I wrote, but it was forced. How do you teach without a student? I thought that if I could be profound and spout out all of the beautiful things that I have learned over the last 30 years that I could graciously take a step back, with a quick wave to the crowd and bow out into retirement. I thought if I could prove that I had something worth teaching her, that I could put to rest all of this “unfinished business” I feel I have pulsing through my veins.
But I can’t. I looked at what I had written and I just couldn’t.
So I ripped out the pages and wrote this instead:
Life is complete shit.
Actually. It’s awful. Every minute of every day pressure is put on you to be better, do better, have more, look better. We are constantly surrounded by people who are trying to one-up us, or who we are trying to one-up. People will hurt you, some on purpose, some because they can’t see far enough past their own agenda to see you standing in the wake of their choices. You will lose. You will cry more than you want to, from anger and from sadness. You will experience death and loss. And while you are dealing with all the pain from the inside, the world will continue to shovel it on from the outside. Social media has given us a whole new way to loath ourselves and in a world of constant connection we are aimlessly wandering around trying not to feel so alone.
But life is also pretty damn great, too.
You can learn something from everyone you meet and sometimes those things will change your whole life. The world is at our fingertips more than it ever was and if you want it enough you can wade into all the oceans of the world, breathe in the air from the tallest mountain tops, eat foods you can’t even pronounce and witness how different humans can live their lives and yet, at the same time, how we are all just the same.
You can love and be loved. Every inch of you, every little part both inside and out.
The best thing about it? You can love in so many ways and no matter what kind of love, you will never love two people the same either. Because that’s the magic of it, its the way two individual souls entwine that creates a love made just for you.
With the sun hot on your skin, or the crisp cool wind biting at your nose, you can feel connected to the earth, not separate from it, but as a living breathing part of it. And if you listen closely, no matter how chaotic the outside world might be, no matter how many things are smashing around inside of your head, you will always be able to hear the silent whisper of your true north pointing you in the direction your soul needs you to go. We have it all within us, the ability to be happy, fulfilled, rich beyond measure and loved. But the world will bring you down. Loss will destroy you (believe me, I know). But then one day, you’ll open your eyes and see a little different. You’ll silence the things that make you feel like you are always searching and you’ll realize that what ever it is you’ve been searching for, you’ve had all along.

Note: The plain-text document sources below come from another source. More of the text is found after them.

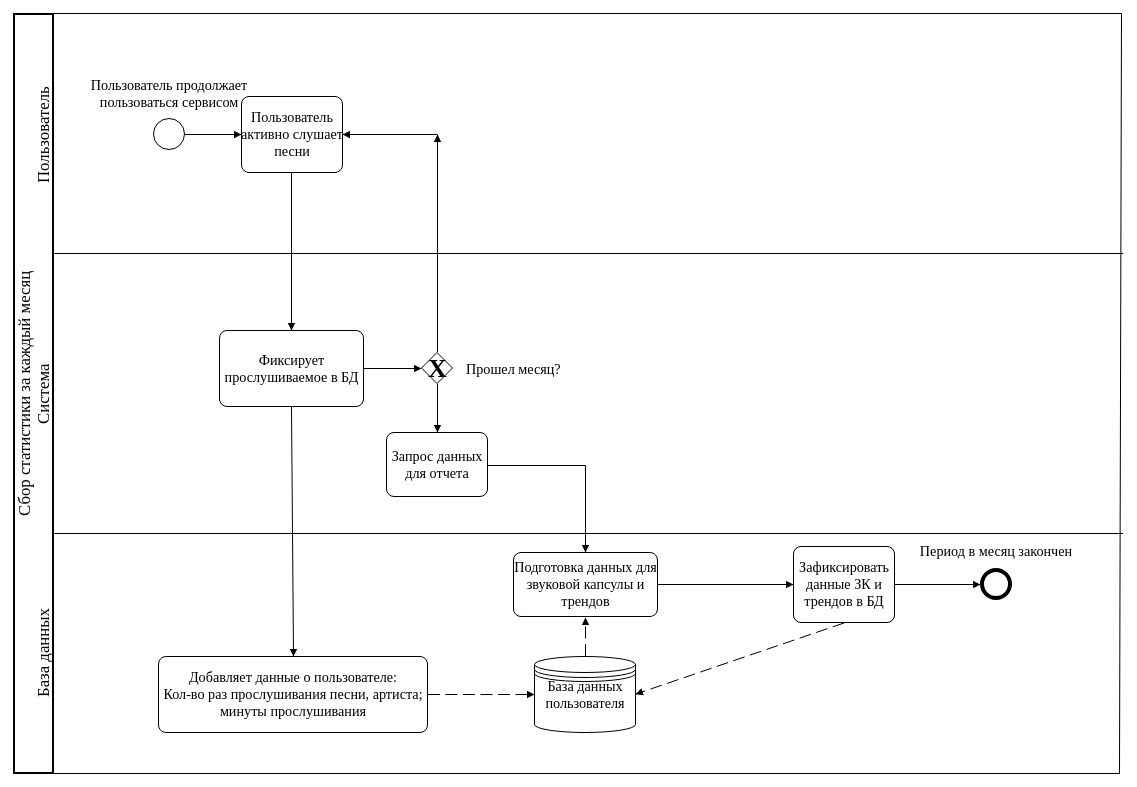
<!DOCTYPE html>
<html lang="ru">
<head>
<meta charset="utf-8">
<title>Сбор статистики за каждый месяц</title>
<style>
:root { --ink: #000; --paper: #fff; }
* { box-sizing: border-box; margin: 0; padding: 0; }
html, body { width: 1137px; height: 787px; overflow: hidden; background: var(--paper); }
.diagram {
  position: relative; width: 1137px; height: 787px; overflow: hidden;
  font: 14.2px/17px "Liberation Serif", "Times New Roman", serif;
  color: var(--ink); text-align: center; white-space: nowrap;
}
.pool-header {
  position: absolute; left: 13px; top: 13px; width: 41px; height: 761px;
  display: grid; grid-template-columns: 20px 1fr; padding: 0 1px 0 2px;
  border: 2px solid var(--ink); font-size: 16.8px; line-height: 18px; font-weight: 400;
}
.pool-header h1, .lane-names h2 {
  font: inherit; writing-mode: vertical-rl; transform: rotate(180deg);
  display: flex; justify-content: center; align-items: center;
}
.pool-header h1 { width: 18px; margin-left: -1px; }
.lane-names { display: grid; grid-template-rows: 239px 280px 238px; }
.lane-names h2 { width: 18px; margin-left: -2px; }
.flow { position: absolute; left: 0; top: 0; fill: none; stroke: var(--ink); stroke-width: 1; }
.flow .solid { fill: var(--ink); }
.flow .shape { fill: var(--paper); }
.message { stroke-dasharray: 12 5.5; }
.task, .note, .store, .gateway-mark {
  position: absolute; display: flex; justify-content: center; align-items: center;
}
.task { border: 1px solid var(--ink); border-radius: 8px; background: var(--paper); }
.listen  { left: 241px; top: 96px;  width: 102px; height: 77px; }
.record  { left: 219px; top: 330px; width: 145px; height: 77px; }
.request { left: 386px; top: 432px; width: 102px; height: 65px; }
.prepare { left: 513px; top: 552px; width: 145px; height: 65px; }
.save    { left: 793px; top: 546px; width: 102px; height: 77px; }
.append  { left: 158px; top: 656px; width: 270px; height: 77px; }
.store   { left: 534px; top: 678px; width: 102px; height: 34px; }
.note-start  { left: 79px; top: 77px; width: 180px; }
.note-choice { left: 466px; top: 361px; }
.note-end    { left: 906px; top: 543px; width: 180px; }
.gateway-mark { left: 421px; top: 352px; width: 33px; height: 33px; font-size: 26px; font-weight: 700; }
</style>
</head>
<body>
<main class="diagram">
  <header class="pool-header">
    <h1>Сбор статистики за каждый месяц</h1>
    <div class="lane-names">
      <h2>Пользователь</h2>
      <h2>Система</h2>
      <h2>База данных</h2>
    </div>
  </header>

  <div class="task listen">Пользователь<br>активно слушает<br>песни</div>
  <div class="task record">Фиксирует<br>прослушиваемое в БД</div>
  <div class="task request">Запрос данных<br>для отчета</div>
  <div class="task prepare">Подготовка данных для<br>звуковой капсулы и<br>трендов</div>
  <div class="task save">Зафиксировать<br>данные ЗК и<br>трендов в БД</div>
  <div class="task append">Добавляет данные о пользователе:<br>Кол-во раз прослушивания песни, артиста;<br>минуты прослушивания</div>

  <svg class="flow" width="1137" height="787" viewBox="0 0 1137 787" aria-hidden="true">
    <defs>
      <marker id="arrow" markerUnits="userSpaceOnUse" markerWidth="8" markerHeight="8" refX="7" refY="4" orient="auto">
        <path class="solid" stroke="none" d="M0 0.3 L7.5 4 L0 7.7 Z"/>
      </marker>
    </defs>
    <g class="pool-frame">
      <path d="M53 13.5 H1121.5 L1119.5 773.5 H53"/>
      <path d="M54 253.5 H1123 M54 533.5 H1123"/>
    </g>
    <g class="events">
      <circle class="shape" cx="169" cy="134" r="15.5"/>
      <circle class="shape" cx="996" cy="584" r="14" stroke-width="4"/>
      <path class="shape" d="M437 352.5 L452.5 368 L437 383.5 L421.5 368 Z"/>
    </g>
    <g class="database">
      <path class="shape" d="M534.5 664.5 A50.5 8 0 0 1 635.5 664.5 V724.5 A50.5 8 0 0 1 534.5 724.5 Z"/>
      <path d="M534.5 664.5 A50.5 8 0 0 0 635.5 664.5 M534.5 669.5 A50.5 8 0 0 0 635.5 669.5 M534.5 673.5 A50.5 8 0 0 0 635.5 673.5"/>
    </g>
    <g class="sequence" marker-end="url(#arrow)">
      <path marker-end="url(#arrow)" d="M185 134.5 H241"/>
      <path marker-end="url(#arrow)" d="M291.5 173 V330"/>
      <path marker-end="url(#arrow)" d="M364 368.5 H421"/>
      <path marker-end="url(#arrow)" d="M437.5 352 V135"/>
      <path marker-end="url(#arrow)" d="M437.5 134.5 H343"/>
      <path marker-end="url(#arrow)" d="M437.5 384 V432"/>
      <path marker-end="url(#arrow)" d="M488 465.5 H585.5 V552"/>
      <path marker-end="url(#arrow)" d="M291.5 407 L293.5 656"/>
      <path marker-end="url(#arrow)" d="M658 584.5 H793"/>
      <path marker-end="url(#arrow)" d="M895 584.5 H980"/>
    </g>
    <g class="message">
      <path marker-end="url(#arrow)" d="M428 694.5 H534"/>
      <path marker-end="url(#arrow)" d="M585.5 656 V618"/>
      <path marker-end="url(#arrow)" d="M844 623 L636 694"/>
    </g>
  </svg>

  <div class="gateway-mark">X</div>
  <div class="store">База данных<br>пользователя</div>
  <p class="note note-start">Пользователь продолжает<br>пользоваться сервисом</p>
  <p class="note note-choice">Прошел месяц?</p>
  <p class="note note-end">Период в месяц закончен</p>
</main>
</body>
</html>
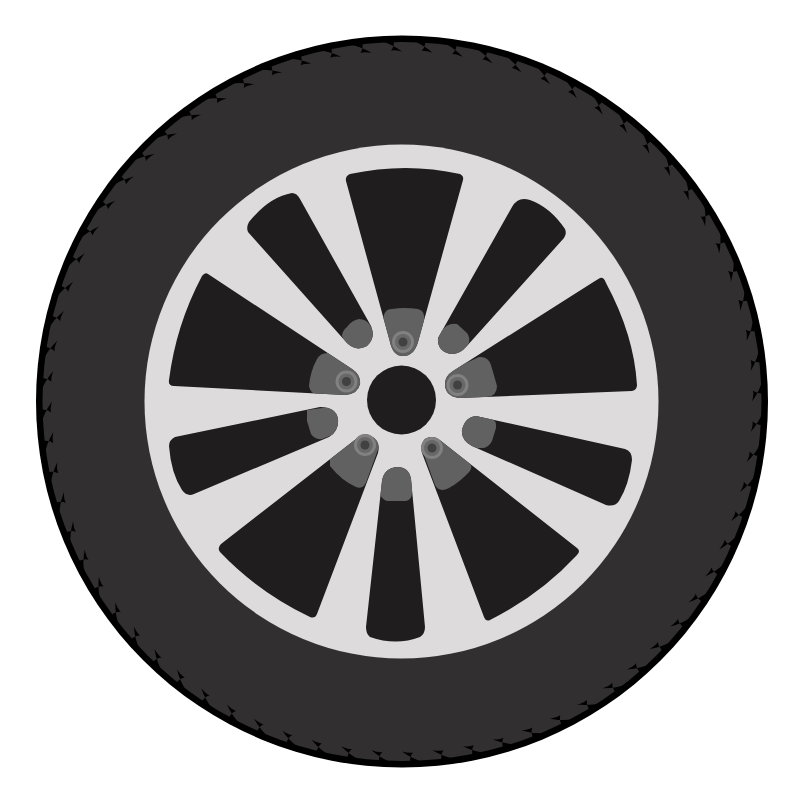
<!DOCTYPE html>
<html lang="en">
<head>
<meta charset="utf-8">
<title>Car wheel</title>
<style>
:root {
  --paper: #ffffff;
  --edge: #000000;
  --rubber: #312f30;
  --alloy: #dddbdc;
  --opening: #1f1d1e;
  --disc: #616161;
  --bolt-rim: #818181;
  --bolt-face: #686868;
  --bolt-core: #414141;
}
html, body { margin: 0; background: var(--paper); overflow: hidden; }
svg { display: block; width: 800px; height: 800px; }
.edge { fill: var(--edge); }
.rubber { fill: var(--rubber); }
.alloy { fill: var(--alloy); }
.opening { fill: var(--opening); }
.disc { fill: var(--disc); }
.bolt-rim { fill: var(--bolt-rim); }
.bolt-face { fill: var(--bolt-face); }
.bolt-core { fill: var(--bolt-core); }
</style>
</head>
<body>
<svg viewBox="0 0 800 800" role="img" aria-label="Car wheel with tyre and ten-opening alloy rim">
  <defs>
    <path id="tooth" d="M-23 -361 Q-11 -358 0 -350 Q-7 -352 -11 -351 Q-8 -354 -8 -361Z"/>
    <g id="tread">
      <use href="#tooth"/>
      <use href="#tooth" transform="rotate(5)"/>
      <use href="#tooth" transform="rotate(10)"/>
      <use href="#tooth" transform="rotate(15)"/>
      <use href="#tooth" transform="rotate(20)"/>
      <use href="#tooth" transform="rotate(25)"/>
    </g>
    <g id="tread-quarter">
      <use href="#tread"/>
      <use href="#tread" transform="rotate(30)"/>
      <use href="#tread" transform="rotate(60)"/>
    </g>
    <path id="openings" d="M350 174Q406 162 460 174Q464 176 463 180L418 342Q414 356 403 356Q393 356 390 342L346 181Q345 176 350 174Z
      M530 200Q550 207 565 229Q567 234 564 238L466 347Q460 354 452 354Q437 352 438 338L512 207Q518 196 530 200Z
      M595 281L600 278Q604 277 606 283Q634 335 637 385Q637 390 632 391L459 398Q445 396 445 384Q445 376 453 371Z
      M476 416L625 449Q632 451 632 460Q629 485 619 501Q615 507 606 505L472 446Q461 440 462 430Q465 417 476 416Z
      M441 441L577 548Q581 551 577 555Q540 595 490 620Q486 622 484 617L422 453Q420 444 425 439Q433 434 441 441Z
      M397 467Q409 467 411 479L425 627Q425 634 420 637Q396 646 370 637Q366 634 366 627L382 481Q384 468 397 467Z
      M356 439Q363 432 371 436Q381 441 378 453L317 614Q315 619 310 617Q258 592 220 552Q217 548 221 544Z
      M320 407Q336 407 338 419Q339 431 329 437L194 494Q187 497 182 490Q171 473 169 446Q169 440 175 437Z
      M208 274L352 369Q361 375 360 384Q358 394 345 395L174 386Q168 386 169 380Q176 325 202 276Q205 272 208 274Z
      M292 193Q297 193 300 199L371 326Q376 338 367 346Q356 352 347 343L248 232Q246 227 249 222Q269 197 292 193Z"/>
    <clipPath id="inside-openings"><use href="#openings"/></clipPath>
    <g id="bolt">
      <circle class="bolt-rim" r="11"/>
      <circle class="bolt-face" r="8"/>
      <circle class="bolt-core" r="4.5"/>
    </g>
  </defs>

  <g id="tyre">
    <circle class="edge" cx="402" cy="401.5" r="366"/>
    <circle class="rubber" cx="402" cy="401.5" r="359.5"/>
    <g class="edge" transform="translate(402 401.5)">
      <use href="#tread-quarter"/>
      <use href="#tread-quarter" transform="rotate(90)"/>
      <use href="#tread-quarter" transform="rotate(180)"/>
      <use href="#tread-quarter" transform="rotate(270)"/>
    </g>
  </g>

  <g id="rim">
    <circle class="alloy" cx="401.5" cy="401.5" r="257"/>
    <use class="opening" href="#openings"/>
    <g class="disc" clip-path="url(#inside-openings)">
      <path d="M383 322Q383 309 392 309Q404 307 418 309Q426 311 424 322L420 360H388Z"/>
      <path d="M440 332Q448 322 457 324L467 333Q470 337 469 343L455 360H430Z"/>
      <path d="M466 363L479 357Q488 356 491 365L497 386Q497 396 487 397L440 402V365Z"/>
      <path d="M455 410L490 418Q497 420 496 428L492 441Q488 449 480 448H455Z"/>
      <path d="M466 460Q474 464 470 471Q460 482 449 488Q439 493 435 485L415 430H440Z"/>
      <path d="M380 495Q384 501 388 501H406Q412 500 412 492V460H380Z"/>
      <path d="M330 459V466Q342 481 356 487Q364 490 367 480L385 430H350Z"/>
      <path d="M307 410V421L311 434Q315 440 322 439L345 430V405Z"/>
      <path d="M328 353Q320 353 317 359Q310 372 309 386Q310 392 315 394L365 400V370Z"/>
      <path d="M342 336Q342 331 347 327Q352 320 359 319Q366 319 370 325L380 345L350 355Z"/>
    </g>
    <circle id="hub" class="opening" cx="401.5" cy="400" r="34.5"/>
  </g>

  <g id="bolts">
    <use href="#bolt" x="403" y="342"/>
    <use href="#bolt" x="457.5" y="385"/>
    <use href="#bolt" x="432" y="448"/>
    <use href="#bolt" x="365" y="445"/>
    <use href="#bolt" x="346.5" y="381.5"/>
  </g>
</svg>
</body>
</html>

As I re-read what I wrote, and finished my second (okay, third) glass of wine, I knew that the most important thing we can do, the most important thing we can know as we make our way through this life is that there is only way to fully live it; completely and recklessly on fire.
That’s what I would have taught her.
If nothing else, that’s what I would want her to know.
If I could be her mom again, I would gladly sign back up, but the time has come for me to blow a kiss, take a bow and watch from backstage as the incredible mothers and mothers-to-be around me, rise up.
here’s lookin’ at you, kid.